> >> What would happen if the messaging put out about what we need to do to
> >> “save coral reefs” was done with more clarity, simplicity and
> conviction?
> >>
> >> Consider the paper cited (https://doi.org/10.1371/journal.pone.0231817)
> >> on survivorship of the ongoing NRP (NOAA Recovery Plan) in the Florida
> Keys
> >> Marine Sanctuary. As I read it, the paper makes it clear that “reducing
> >> stressors is required before significant population growth and recovery
> >> will occur. Until then, outplanting protects against local extinction
> and
> >> helps maintain genetic diversity in the wild”. Although this conclusion
> >> points to a significant role for restoration, it makes clear that
> reducing
> >> (both local and global) stressors is paramount.
> >>
> >> Why can’t we make that point clear? What’s so hard about selling the
> >> public on the idea that we must restore some semblance of the natural
> >> ecological balance? Clean up the water; promote sustainable fisheries
> and
> >> cut carbon emissions. That simple message has yet to resonate in the
> public
> >> domain. Instead, many have become convinced that the only viable
> strategy
> >> is to race to outplant supercorals designed to withstand an inevitable
> and
> >> mounting onslaught of stressors that are somehow beyond our control.
> >>
> >> I have listened to many gray-haired coral reef scientists and there’s
> >> obviously more capitulation out there than optimism.
> >>
> >> So, does it even matter at this point if we change the messaging? Maybe
> >> not, but it may represent our best last chance to try.
> >>
> >> Regards,
> >>
> >> Steve Mussman
> >>
> >> Sent from EarthLink Mobile mail
> >>
> >> _______________________________________________
> >> Coral-List mailing list
> >> Coral-List at coral.aoml.noaa.gov
> >> https://coral.aoml.noaa.gov/mailman/listinfo/coral-list
> >
> >
> _______________________________________________
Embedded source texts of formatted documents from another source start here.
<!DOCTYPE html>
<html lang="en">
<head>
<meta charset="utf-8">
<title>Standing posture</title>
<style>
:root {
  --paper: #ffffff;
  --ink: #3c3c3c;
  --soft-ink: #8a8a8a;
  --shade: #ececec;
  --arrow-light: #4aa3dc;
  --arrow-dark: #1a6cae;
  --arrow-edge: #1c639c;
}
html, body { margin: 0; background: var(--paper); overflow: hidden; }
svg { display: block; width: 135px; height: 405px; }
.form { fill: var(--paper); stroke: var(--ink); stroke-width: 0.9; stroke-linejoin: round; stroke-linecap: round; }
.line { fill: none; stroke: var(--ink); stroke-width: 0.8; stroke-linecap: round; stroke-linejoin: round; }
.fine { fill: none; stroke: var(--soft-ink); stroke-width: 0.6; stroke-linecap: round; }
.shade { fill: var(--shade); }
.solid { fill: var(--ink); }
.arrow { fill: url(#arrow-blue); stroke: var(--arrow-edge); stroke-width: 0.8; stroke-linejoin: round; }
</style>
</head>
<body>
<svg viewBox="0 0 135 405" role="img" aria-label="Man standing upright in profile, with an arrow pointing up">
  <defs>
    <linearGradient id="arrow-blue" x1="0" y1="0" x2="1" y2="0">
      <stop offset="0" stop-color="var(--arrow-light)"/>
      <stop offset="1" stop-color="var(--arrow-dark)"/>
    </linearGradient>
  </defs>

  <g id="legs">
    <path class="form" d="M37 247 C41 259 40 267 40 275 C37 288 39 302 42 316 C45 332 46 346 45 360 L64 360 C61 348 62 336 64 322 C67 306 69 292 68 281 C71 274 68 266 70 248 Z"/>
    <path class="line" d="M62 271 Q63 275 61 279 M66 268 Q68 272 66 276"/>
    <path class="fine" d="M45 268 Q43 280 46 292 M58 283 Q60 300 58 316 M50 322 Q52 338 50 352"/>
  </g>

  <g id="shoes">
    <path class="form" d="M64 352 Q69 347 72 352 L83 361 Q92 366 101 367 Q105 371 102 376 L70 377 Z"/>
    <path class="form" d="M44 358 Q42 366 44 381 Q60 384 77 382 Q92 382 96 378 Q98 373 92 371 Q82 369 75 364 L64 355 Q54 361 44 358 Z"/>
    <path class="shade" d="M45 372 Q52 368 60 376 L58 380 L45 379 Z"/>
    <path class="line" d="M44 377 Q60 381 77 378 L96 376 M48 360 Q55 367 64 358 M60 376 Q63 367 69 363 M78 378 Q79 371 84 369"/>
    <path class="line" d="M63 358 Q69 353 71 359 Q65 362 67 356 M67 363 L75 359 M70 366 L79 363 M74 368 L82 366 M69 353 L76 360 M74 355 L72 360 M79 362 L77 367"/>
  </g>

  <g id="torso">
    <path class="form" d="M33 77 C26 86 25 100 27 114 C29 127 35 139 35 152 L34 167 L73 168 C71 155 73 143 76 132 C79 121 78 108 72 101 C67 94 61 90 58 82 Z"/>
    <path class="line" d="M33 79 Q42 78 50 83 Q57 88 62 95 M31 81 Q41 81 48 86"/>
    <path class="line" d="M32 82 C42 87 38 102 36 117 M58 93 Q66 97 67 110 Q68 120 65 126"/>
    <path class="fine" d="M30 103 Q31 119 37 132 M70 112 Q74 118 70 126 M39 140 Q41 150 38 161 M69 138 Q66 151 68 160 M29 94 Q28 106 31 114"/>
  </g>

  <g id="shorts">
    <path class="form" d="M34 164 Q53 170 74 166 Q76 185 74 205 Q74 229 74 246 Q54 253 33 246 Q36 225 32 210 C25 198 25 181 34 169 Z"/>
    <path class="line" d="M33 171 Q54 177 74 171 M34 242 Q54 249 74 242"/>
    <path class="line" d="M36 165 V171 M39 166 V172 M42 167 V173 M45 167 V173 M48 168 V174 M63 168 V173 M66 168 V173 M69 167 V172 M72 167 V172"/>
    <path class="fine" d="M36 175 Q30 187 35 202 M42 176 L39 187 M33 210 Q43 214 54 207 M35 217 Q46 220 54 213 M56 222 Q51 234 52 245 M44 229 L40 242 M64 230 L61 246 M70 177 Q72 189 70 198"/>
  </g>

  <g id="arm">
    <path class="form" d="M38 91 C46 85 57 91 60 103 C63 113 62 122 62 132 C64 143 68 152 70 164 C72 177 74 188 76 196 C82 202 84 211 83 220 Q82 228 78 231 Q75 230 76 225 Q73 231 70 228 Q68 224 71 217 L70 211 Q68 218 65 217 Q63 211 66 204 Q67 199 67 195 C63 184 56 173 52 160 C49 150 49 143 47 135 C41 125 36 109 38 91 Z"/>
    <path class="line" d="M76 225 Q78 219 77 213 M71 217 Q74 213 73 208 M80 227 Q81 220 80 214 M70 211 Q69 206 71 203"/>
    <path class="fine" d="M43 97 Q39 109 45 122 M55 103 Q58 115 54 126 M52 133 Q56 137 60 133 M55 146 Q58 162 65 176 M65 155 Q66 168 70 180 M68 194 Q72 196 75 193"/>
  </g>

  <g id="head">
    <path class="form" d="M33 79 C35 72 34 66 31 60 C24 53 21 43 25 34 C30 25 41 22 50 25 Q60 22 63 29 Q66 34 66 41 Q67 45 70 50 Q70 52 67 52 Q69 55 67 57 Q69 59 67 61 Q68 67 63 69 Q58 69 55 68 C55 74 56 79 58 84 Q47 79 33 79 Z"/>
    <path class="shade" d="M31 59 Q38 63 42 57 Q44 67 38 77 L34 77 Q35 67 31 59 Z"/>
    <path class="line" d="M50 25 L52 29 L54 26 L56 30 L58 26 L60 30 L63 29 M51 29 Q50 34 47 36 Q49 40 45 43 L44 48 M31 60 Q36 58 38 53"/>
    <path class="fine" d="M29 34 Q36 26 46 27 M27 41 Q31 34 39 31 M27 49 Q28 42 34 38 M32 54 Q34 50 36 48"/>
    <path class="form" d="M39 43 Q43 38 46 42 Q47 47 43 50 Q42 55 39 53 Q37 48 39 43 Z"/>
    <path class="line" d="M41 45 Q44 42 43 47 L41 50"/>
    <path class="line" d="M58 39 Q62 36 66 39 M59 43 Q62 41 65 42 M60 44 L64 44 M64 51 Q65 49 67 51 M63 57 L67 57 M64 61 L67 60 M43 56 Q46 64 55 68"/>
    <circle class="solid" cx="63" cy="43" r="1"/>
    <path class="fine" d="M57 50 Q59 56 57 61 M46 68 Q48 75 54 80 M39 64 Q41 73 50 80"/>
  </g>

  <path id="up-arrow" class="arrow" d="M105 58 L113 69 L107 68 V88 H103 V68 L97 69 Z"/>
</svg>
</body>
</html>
> Coral-List mailing list
> Coral-List at coral.aoml.noaa.gov
> https://coral.aoml.noaa.gov/mailman/listinfo/coral-list

More information about the Coral-List mailing list